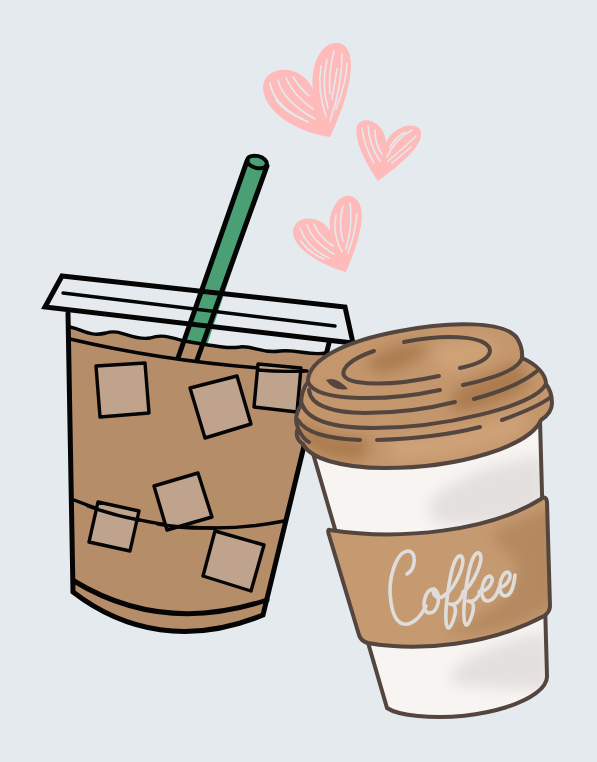
<!DOCTYPE html>
<html lang="en">
<head>
<meta charset="utf-8">
<title>Coffee cups and hearts</title>
<style>
:root {
  --sky: #e4eaee;
  --pink: #ffbaba;
  --ink: #050505;
  --straw: #4a9f74;
  --iced: #b68d69;
  --ice: #c0a38d;
  --brown-line: #54463f;
  --lid: #c4966c;
  --sleeve: #c69a70;
  --paper: #f7f4f1;
  --letter: #dedddb;
}
html, body { margin: 0; height: 100%; overflow: hidden; background: var(--sky); }
.poster { display: block; width: 597px; height: 762px; background: var(--sky); }
.heart { fill: var(--pink); }
.scratch { fill: none; stroke: var(--sky); stroke-width: 1.6; stroke-linecap: round; }
.ink { fill: none; stroke: var(--ink); stroke-width: 5; stroke-linejoin: miter; stroke-linecap: round; }
.thin { stroke-width: 3.4; }
.cube { fill: var(--ice); stroke: var(--ink); stroke-width: 3.4; stroke-linejoin: round; }
.line { fill: none; stroke: var(--brown-line); stroke-width: 4; stroke-linecap: round; stroke-linejoin: round; }
.lettering { fill: none; stroke: var(--letter); stroke-width: 3.6; stroke-linecap: round; stroke-linejoin: round; }
</style>
</head>
<body>
<svg class="poster" viewBox="0 0 597 762" role="img" aria-label="An iced coffee and a hot coffee cup side by side under three pink hearts">
  <defs>
    <filter id="soft" x="-40%" y="-40%" width="180%" height="180%"><feGaussianBlur stdDeviation="7"/></filter>
    <path id="paper-body" d="M312 450 Q430 478 540 420 L547 676 C548 700 480 722 418 716 Q396 714 387 708 Z"/>
    <path id="sleeve-shape" d="M330 530 C400 541 490 531 541 499 Q546 495 547 502 L550 606 Q550 612 544 616 C490 645 420 652 368 643 Q361 641 359 635 L329 535 Q327 529 330 530 Z"/>
    <path id="lid-shape" d="M308 382 C307 360 345 341 400 331 C450 321 505 321 517 338 Q523 348 522 358 C536 364 546 374 546 384 Q552 392 552 403 Q552 413 541 420 C530 446 460 468 385 468 C340 468 310 458 303 444 Q294 438 298 428 Q293 418 301 405 Q301 390 308 382 Z"/>
    <clipPath id="paper-clip"><use href="#paper-body"/></clipPath>
    <clipPath id="sleeve-clip"><use href="#sleeve-shape"/></clipPath>
    <clipPath id="lid-clip"><use href="#lid-shape"/></clipPath>
  </defs>

  <g id="hearts">
    <path class="heart" d="M330 137 C300 133 263 113 263 87 C264 65 302 62 313 90 C310 62 323 41 339 43 C358 47 354 87 330 137 Z"/>
    <path class="scratch" d="M270 83 C273 101 290 114 308 122 M278 80 C282 97 297 109 315 119 M286 78 Q294 96 313 109 M293 77 Q299 87 309 96 M276 100 Q286 113 303 119 M321 66 Q317 91 326 116 M327 60 Q321 86 328 108 M334 51 Q328 74 330 94 M342 54 Q342 87 330 121 M347 63 Q346 84 336 109 M337 69 L332 99"/>
    <path class="heart" d="M378 181 C367 165 353 140 357 125 C365 114 385 123 386 143 C391 129 411 120 420 129 C427 143 401 164 378 181 Z"/>
    <path class="scratch" d="M362 128 Q364 146 374 163 M368 126 Q369 145 380 161 M375 130 Q375 145 382 154 M412 130 Q395 139 387 157 M416 136 Q403 149 388 161 M405 132 Q395 138 390 147 M411 147 L392 163"/>
    <path class="heart" d="M346 272 C320 265 291 247 293 230 C297 213 322 216 330 231 C328 211 338 194 351 196 C370 203 361 237 346 272 Z"/>
    <path class="scratch" d="M300 228 Q307 248 329 258 M307 225 Q313 242 334 254 M314 224 Q319 237 333 246 M301 241 Q309 253 324 259 M336 215 Q332 234 342 252 M343 206 Q338 224 343 241 M350 203 Q353 224 346 249 M357 214 Q355 234 348 253"/>
  </g>

  <g id="iced-coffee">
    <path fill="var(--iced)" d="M69 327 C84 330 90 337 106 333 C120 328 132 341 150 338 C162 334 170 337 184 341 C210 345 225 349 240 347 C252 345 262 354 280 351 C298 349 308 356 327 353 L263 615 C190 645 125 632 73 592 Z"/>
    <polygon fill="var(--straw)" points="247,161 267,166 207,345 186,341"/>
    <ellipse cx="257" cy="162" rx="10" ry="6" fill="var(--straw)" stroke="var(--ink)" stroke-width="4" transform="rotate(14 257 162)"/>
    <path class="ink" d="M247 161 L178 358 M267 166 L197 360"/>
    <path class="ink thin" d="M70 327 C84 330 90 337 106 333 C120 328 132 341 150 338 C162 334 170 337 184 341 C210 345 225 349 240 347 C252 345 262 354 280 351 C298 349 308 356 326 353"/>
    <path class="ink thin" d="M70 339 Q180 365 307 371"/>
    <path class="ink thin" d="M74 500 Q180 542 284 521"/>
    <g id="ice-cubes">
      <polygon class="cube" points="96,366 145,363 149,413 100,417"/>
      <polygon class="cube" points="190,388 237,376 251,424 205,438"/>
      <polygon class="cube" points="258,364 301,368 297,412 254,407"/>
      <polygon class="cube" points="154,486 198,473 212,517 167,530"/>
      <polygon class="cube" points="98,502 139,511 130,551 89,542"/>
      <polygon class="cube" points="215,531 264,545 251,591 203,576"/>
    </g>
    <path class="ink thin" d="M258 370 Q280 372 304 371 M88 506 Q112 515 139 520 M158 524 Q185 529 214 528"/>
    <path class="ink" d="M68 313 L73 592 C125 632 190 645 263 615 L329 343"/>
    <path class="ink" d="M74 581 C130 615 195 624 267 600"/>
    <polygon class="ink" points="62,276 345,307 353,343 45,307"/>
    <path class="ink thin" d="M63 293 L335 326"/>
  </g>

  <g id="hot-coffee">
    <use href="#paper-body" fill="var(--paper)"/>
    <g clip-path="url(#paper-clip)" filter="url(#soft)" fill="#e4e0df">
      <path d="M430 500 Q470 465 545 455 V510 Q480 535 430 520 Z"/>
      <path d="M455 668 Q490 640 550 632 V690 Q500 690 450 684 Z"/>
    </g>
    <use class="line" href="#paper-body"/>

    <use href="#sleeve-shape" fill="var(--sleeve)"/>
    <g clip-path="url(#sleeve-clip)">
      <path filter="url(#soft)" fill="#b58960" d="M490 535 Q530 510 560 508 V600 Q510 640 440 633 Q530 600 515 560 Z"/>
    </g>
    <use class="line" href="#sleeve-shape"/>

    <g id="coffee-lettering" class="lettering" role="img" aria-label="Coffee">
      <path d="M407 574 C416 569 417 551 408 551 C396 552 387 580 391 602 C395 632 414 630 426 606"/>
      <path d="M434 589 C424 588 420 612 429 613 C439 613 442 593 434 589 C432 597 439 600 445 595"/>
      <path id="letter-f" d="M445 595 C456 587 467 561 461 556 C453 554 448 585 446 610 C445 631 449 632 453 621 C457 610 456 604 450 604 C456 606 461 600 463 593"/>
      <use href="#letter-f" x="18" y="-3"/>
      <path id="letter-e" d="M479 592 C489 591 496 579 490 576 C482 576 478 600 487 601 C493 601 497 594 499 588"/>
      <path d="M499 588 C508 586 513 575 508 572 C500 572 496 595 505 596 C511 596 514 585 515 575"/>
    </g>

    <use href="#lid-shape" fill="var(--lid)"/>
    <g clip-path="url(#lid-clip)" filter="url(#soft)">
      <path fill="#ab7c50" d="M365 365 Q390 340 430 343 Q420 365 380 374 Z M455 390 Q500 370 520 362 L530 385 Q490 412 450 412 Z M300 420 Q330 440 370 438 L365 460 Q320 462 300 440 Z"/>
      <path fill="#cfa278" d="M430 350 Q470 335 500 342 Q495 365 440 372 Z M390 440 Q460 435 530 410 L520 435 Q460 460 390 460 Z"/>
    </g>
    <use class="line" href="#lid-shape"/>
    <g class="line">
      <path d="M308 382 Q314 397 360 398 Q398 399 440 390 M463 385 Q518 373 522 358"/>
      <path d="M374 351 C342 362 333 378 357 382 Q388 387 439 376 M404 342 C455 332 490 338 490 351 Q489 362 460 368"/>
      <path d="M309 390 Q311 412 365 413 Q412 413 455 402 M474 399 Q518 387 537 371"/>
      <path d="M302 404 Q310 428 374 428 C440 428 535 407 546 384"/>
      <path d="M298 420 Q308 438 360 440 M377 440 Q437 438 480 427 M502 420 Q538 407 551 397"/>
      <path d="M299 430 Q303 439 309 442"/>
    </g>
    <path fill="var(--brown-line)" d="M326 380 Q336 376 348 389 Q334 392 326 380 Z"/>
  </g>
</svg>
</body>
</html>
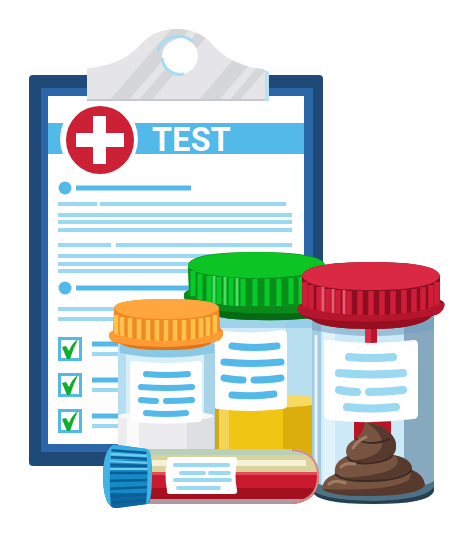
<!DOCTYPE html>
<html lang="en">
<head>
<meta charset="utf-8">
<title>Medical test samples</title>
<style>
:root{--navy:#1f4a78;--blue:#2b66a8;--sky:#52b9e8;--pale:#9bd8f2;--paper:#fff;--red:#cb2035;--green:#0cc424;--orange:#ffa63f;--glass:#cbe9f6}
html,body{margin:0;background:#fff;overflow:hidden}
svg{display:block;width:474px;height:538px}
.title{font:700 33px Roboto,sans-serif;fill:#fff}
.sky{fill:var(--sky)}
.pale{fill:var(--pale)}
.paper{fill:var(--paper)}
.lines-sky{stroke:var(--sky);fill:none;stroke-linecap:round}
.lines-pale{stroke:var(--pale);fill:none;stroke-linecap:round}
.row{stroke:var(--pale);stroke-width:4;fill:none}
.head{stroke:var(--sky);stroke-width:5;fill:none}
</style>
</head>
<body>
<svg viewBox="0 0 474 538" role="img" aria-label="Clipboard with a test form and medical sample containers">
<defs>
<g id="checkbox">
<rect x="1.5" y="1.5" width="21" height="21" fill="#fff" stroke="#52b9e8" stroke-width="3"/>
<path d="M4 10L8 9L11 14Q14 6 20 2Q15 12 12 22H9Z" fill="#0fae2b"/>
</g>
<clipPath id="clip-shape"><path id="clip-path" fill-rule="evenodd" clip-rule="evenodd" d="M87 101V70Q87 68 89 68Q122 65 140 45Q154 29 177 29Q199 29 213 45Q230 65 262 69Q265 69 265 72V101ZM180 38A18 18 0 1 0 180 74A18 18 0 1 0 180 38Z"/></clipPath>
<clipPath id="orange-cap"><path d="M114 308Q114 299 166 299Q219 299 219 308L220 328Q224 330 223 335Q221 341 213 342Q203 350 166 350Q131 350 121 344Q111 343 109 337Q108 332 113 331Z"/></clipPath>
<clipPath id="green-cap"><path d="M188 265Q190 252 256 252Q322 252 325 265V316Q300 321 256 320Q212 320 202 309Q187 306 184 298Q183 291 189 290Z"/></clipPath>
<clipPath id="red-cap"><path d="M302 276Q304 262 371 262Q438 262 440 276V300Q446 302 444 307Q442 314 432 316Q420 329 371 329Q323 329 312 320Q300 317 298 311Q297 305 302 304Z"/></clipPath>
<clipPath id="red-jar"><path d="M312 315H434V491Q430 504 373 504Q316 504 312 491Z"/></clipPath>
<clipPath id="green-jar"><path d="M206 312H321V480H206Z"/></clipPath>
<clipPath id="tube"><path d="M140 449H292Q319 451 319 476Q319 501 292 504H140Z"/></clipPath>
<clipPath id="tube-cap"><path d="M112 446Q112 444 118 445L147 449Q152 450 152 476Q152 503 147 504L117 508Q112 508 111 506Q103 500 103 476Q103 452 112 446Z"/></clipPath>
</defs>

<g id="clipboard">
<rect x="29" y="75" width="294" height="391" rx="4" fill="var(--navy)"/>
<rect x="41" y="88" width="272" height="364" fill="var(--blue)"/>
<rect class="paper" x="48" y="96" width="256" height="348"/>
<rect class="sky" x="48" y="123" width="256" height="31"/>
<text class="title" x="152" y="151" textLength="79" lengthAdjust="spacingAndGlyphs">TEST</text>
<circle class="paper" cx="99" cy="139" r="39"/>
<circle cx="100" cy="140" r="34" fill="var(--red)"/>
<path class="paper" d="M93 116H106V133H124V147H106V164H93V147H76V133H93Z"/>
<g id="form-text">
<circle class="sky" cx="65" cy="188" r="6.5"/>
<circle class="sky" cx="65" cy="288" r="6.5"/>
<path class="head" d="M76 188H191M76 288H200"/>
<path class="row" d="M58 204H97M100 204H286M58 215H292M58 222H292M58 230H292M58 245H111M116 245H292M58 256H292M58 264H292M58 271H292M58 309H130M58 319H130"/>
<path class="row" d="M92 344H125M92 354H125M92 380H125M92 390H125M92 416H125M92 426H125"/>
<path class="head" stroke-width="4" d="M92 344H125M92 380H125M92 416H125"/>
<use href="#checkbox" x="58" y="337"/>
<use href="#checkbox" x="58" y="373"/>
<use href="#checkbox" x="58" y="409"/>
</g>
</g>

<g id="metal-clip">
<path d="M265 70L269 72V101H265Z" fill="#b9e2f4"/>
<path d="M180 38A18 18 0 1 0 180 74Q162 72 162 56Q163 42 180 38Z" fill="#b5e2f5"/>
<g clip-path="url(#clip-shape)">
<rect x="87" y="29" width="178" height="73" fill="#e5e5e7"/>
<path d="M108 102L172 28H191L127 102ZM137 102L200 29L209 34L150 102ZM197 102L238 54L252 62L217 102ZM228 102L258 66L266 70L238 102Z" fill="#d5d6d9"/>
<path d="M87 99H265V102H87Z" fill="#c5c9cf"/>
</g>
<path d="M158 52A21 20 0 0 1 193 42" fill="none" stroke="#a9dcf2" stroke-width="3"/>
<path d="M162 58A18 18 0 0 0 184 74" fill="none" stroke="#a9dcf2" stroke-width="3"/>
</g>

<g id="urine-jar">
<g clip-path="url(#green-jar)">
<rect x="206" y="312" width="115" height="168" fill="#cfebf7"/>
<rect x="206" y="312" width="9" height="168" fill="#a8d8ed"/>
<rect x="286" y="312" width="26" height="168" fill="#b7dff0"/>
<rect x="312" y="312" width="9" height="168" fill="#91bed8"/>
<rect x="206" y="312" width="115" height="16" fill="#82c4e5" opacity=".6"/>
<rect x="206" y="402" width="115" height="78" fill="#f0c514"/>
<rect x="206" y="402" width="13" height="78" fill="#d7a80c"/>
<rect x="219" y="402" width="10" height="78" fill="#f3d456"/>
<rect x="283" y="402" width="38" height="78" fill="#dcae0b"/>
<ellipse cx="264" cy="401" rx="58" ry="7" fill="#f7db61"/>
</g>
<path class="paper" d="M218 330Q250 335 282 330Q287 330 287 335V404Q287 409 282 409Q250 413 218 409Q214 409 214 404V334Q214 330 218 330Z"/>
<g class="lines-sky" stroke-width="7">
<path d="M232 346Q254 349 277 346M224 362Q253 365 281 362M224 378Q235 380 243 380M254 380Q270 380 281 378M232 395Q252 397 274 394"/>
</g>
<g clip-path="url(#green-cap)">
<rect x="182" y="250" width="146" height="72" fill="#07941a"/>
<path d="M188 264Q203 285 325 278V304Q214 308 188 291Z" fill="#078f1a"/>
<path d="M193 271V296M200 274V300M209 276V303M219 277V304M231 278V306M243 279V306M255 279V306M267 279V306M279 279V306M291 278V304M301 277V304" stroke="#06c92a" stroke-width="5"/>
<path d="M214 276V306M225 277V306M237 278V306" stroke="#48df61" stroke-width="3"/>
<path d="M183 292Q206 313 325 304V313Q213 321 184 298Z" fill="#0a8a1a"/>
<path d="M202 308Q238 316 325 312V322H202Z" fill="#056b13"/>
<ellipse cx="256" cy="265" rx="69" ry="13" fill="var(--green)"/>
</g>
</g>

<g id="white-jar">
<path d="M118 342H215V455H118Z" fill="#d7eff8"/>
<path d="M118 342H126V455H118Z" fill="#b6def0"/>
<path d="M204 342H215V455H204Z" fill="#a9d4e8"/>
<path d="M120 344H214V353Q165 362 120 353Z" fill="#8bc8e5"/>
<path d="M118 416H214V455H118Z" fill="#ececee"/>
<path d="M127 416H139V455H127Z" fill="#fafafa"/>
<path d="M187 416H214V455H187Z" fill="#dedfe2"/>
<ellipse cx="166" cy="416" rx="48" ry="5" fill="#f7f7f8"/>
<path class="paper" d="M133 361Q166 365 199 361Q202 361 202 365V418Q202 422 198 422Q166 425 134 422Q130 422 130 418V365Q130 361 133 361Z"/>
<g class="lines-sky" stroke-width="6">
<path d="M146 374Q166 376 188 374M141 387Q167 389 192 387M141 400Q150 401 156 401M166 401Q180 401 192 400M146 413Q166 415 186 413"/>
</g>
<g clip-path="url(#orange-cap)">
<rect x="108" y="298" width="116" height="53" fill="#f18a25"/>
<path d="M116 315V335M122 317V337M130 318V339M139 319V340M148 320V341M157 320V341M166 320V341M175 320V341M184 320V341M193 319V340M201 318V339M208 317V337M215 315V335" stroke="#ffc24b" stroke-width="4.5"/>
<path d="M108 331Q130 341 166 341Q204 341 224 329V340Q203 347 166 347Q127 347 108 339Z" fill="#ff9b35"/>
<path d="M121 344Q166 351 214 342V352H121Z" fill="#df761c"/>
<path d="M114 308Q120 319 166 319Q212 319 219 308Q218 299 166 299Q115 299 114 308Z" fill="var(--orange)"/>
</g>
</g>

<g id="stool-jar">
<g clip-path="url(#red-jar)">
<rect x="312" y="315" width="122" height="190" fill="var(--glass)"/>
<rect x="312" y="315" width="9" height="190" fill="#a2cbe0"/>
<rect x="323" y="315" width="12" height="190" fill="#e0f3fa"/>
<rect x="404" y="315" width="30" height="190" fill="#86a9bf"/>
<path d="M312 316H434V330Q371 342 312 330Z" fill="#709fbd" opacity=".55"/>
<path d="M312 487Q330 498 373 498Q420 497 434 486V505H312Z" fill="#263f50"/>
<path d="M312 481Q330 491 373 491Q420 490 434 481V487Q425 500 373 501Q322 500 312 490Z" fill="#4d7185"/>
</g>
<path id="spoon" d="M365 326H377V421H391V450H354V421H365Z" fill="#b91529"/>
<path d="M365 326H371V421H365Z" fill="#d92b42"/>
<g id="stool">
<path d="M365 422Q387 424 395 440Q398 449 393 455Q412 458 412 470Q424 475 425 485Q420 495 374 496Q332 497 322 489Q322 479 335 474Q333 462 347 456Q343 445 356 439Q364 432 365 422Z" fill="#775441"/>
<path d="M365 422Q388 425 395 440Q398 449 393 455Q376 465 349 461Q380 458 382 445Q383 432 365 422ZM393 455Q413 459 412 470Q387 485 339 478Q386 476 396 466Q401 459 393 455ZM412 470Q424 475 425 485Q420 495 374 496Q332 497 322 489Q389 492 409 480Z" fill="#563a2d"/>
<path d="M347 457Q352 465 372 463Q388 461 393 455M335 474Q344 482 371 481Q403 480 412 470M356 439Q370 447 390 439" fill="none" stroke="#3f2a22" stroke-width="2"/>
<path d="M353 448Q358 440 366 437M341 467Q346 462 355 464M329 484Q335 479 345 483" fill="none" stroke="#a17b62" stroke-width="3" stroke-linecap="round"/>
</g>
<path class="paper" d="M328 340Q371 346 414 340Q418 340 418 345V414Q418 419 413 419Q371 425 329 420Q324 419 324 414V344Q324 340 328 340Z"/>
<g class="lines-pale" stroke-width="8">
<path d="M349 357Q371 359 393 357M339 373Q371 376 403 373M339 390Q350 392 357 392M369 392Q387 392 403 390M347 407Q371 410 396 407"/>
</g>
<path d="M316 335V481" stroke="#fff" stroke-width="3" opacity=".75"/>
<g clip-path="url(#red-cap)">
<rect x="296" y="260" width="150" height="70" fill="#8f0d22"/>
<path d="M305 282V308M311 285V311M319 287V313M328 289V315M338 290V316M349 291V317M360 291V317M371 291V317M382 291V317M393 291V317M404 290V316M414 289V315M423 287V313M431 285V311M437 282V308" stroke="#cf1e37" stroke-width="5.5"/>
<path d="M323 287V315M333 289V316M344 290V317" stroke="#e85a70" stroke-width="3"/>
<path d="M297 303Q317 315 371 315Q425 315 446 300V311Q423 322 371 322Q317 322 297 313Z" fill="#b5162d"/>
<path d="M312 319Q371 326 432 316V330H312Z" fill="#960f21"/>
<path d="M302 276Q308 290 371 290Q434 290 440 276Q438 262 371 262Q304 262 302 276Z" fill="#d92943"/>
</g>
</g>

<g id="blood-tube">
<g clip-path="url(#tube)">
<rect x="140" y="449" width="180" height="56" fill="#d9d49d"/>
<path d="M140 449H320V455H140Z" fill="#b9cfb8"/>
<path d="M140 460H306V466H140Z" fill="#f5f1d4"/>
<path d="M140 472H320V505H140Z" fill="#c91a2f"/>
<path d="M140 488H318L308 505H140Z" fill="#a51021"/>
<path d="M140 499H320V505H140Z" fill="#a99aa5"/>
<path d="M140 472H319V475H140Z" fill="#e34a55"/>
<path d="M292 449Q319 451 319 476Q319 501 292 504" fill="none" stroke="#d28b83" stroke-width="4"/>
</g>
<path class="paper" d="M170 457H234Q238 457 237 461Q234 476 237 490Q238 494 234 494H170Q166 494 167 490Q164 475 167 461Q167 457 170 457Z"/>
<g class="lines-pale" stroke-width="4">
<path d="M175 465H228M181 473H204M210 473H229M175 480H230M178 488H219"/>
</g>
<g clip-path="url(#tube-cap)">
<rect x="102" y="443" width="51" height="67" fill="#1789c4"/>
<path d="M111 443H153V460H107Z" fill="#35addf"/>
<path d="M106 493H153V510H106Z" fill="#0e659f"/>
<path d="M108 450L148 453M106 457L149 459M105 465L150 466M104 473H151M104 481L151 480M105 489L150 487M107 497L149 494M109 503L148 500" stroke="#0b5f98" stroke-width="2.5"/>
<path d="M108 454L148 456M106 461L149 463M105 469H150" stroke="#72cdf0" stroke-width="2"/>
<path d="M146 448Q152 450 152 476Q152 503 146 505Q149 476 146 448Z" fill="#41b5e4"/>
<path d="M112 445Q103 452 103 476Q103 500 111 507Q108 476 112 445Z" fill="#40b4e4"/>
</g>
</g>
</svg>
</body>
</html>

▸ Task statement:
In the listing above, find the line with "316H434V330Q371 342 312" and the line with "422Q387 424 395", then reproduce both and every line between them exactly.

▸ Response to this task:
<path d="M312 316H434V330Q371 342 312 330Z" fill="#709fbd" opacity=".55"/>
<path d="M312 487Q330 498 373 498Q420 497 434 486V505H312Z" fill="#263f50"/>
<path d="M312 481Q330 491 373 491Q420 490 434 481V487Q425 500 373 501Q322 500 312 490Z" fill="#4d7185"/>
</g>
<path id="spoon" d="M365 326H377V421H391V450H354V421H365Z" fill="#b91529"/>
<path d="M365 326H371V421H365Z" fill="#d92b42"/>
<g id="stool">
<path d="M365 422Q387 424 395 440Q398 449 393 455Q412 458 412 470Q424 475 425 485Q420 495 374 496Q332 497 322 489Q322 479 335 474Q333 462 347 456Q343 445 356 439Q364 432 365 422Z" fill="#775441"/>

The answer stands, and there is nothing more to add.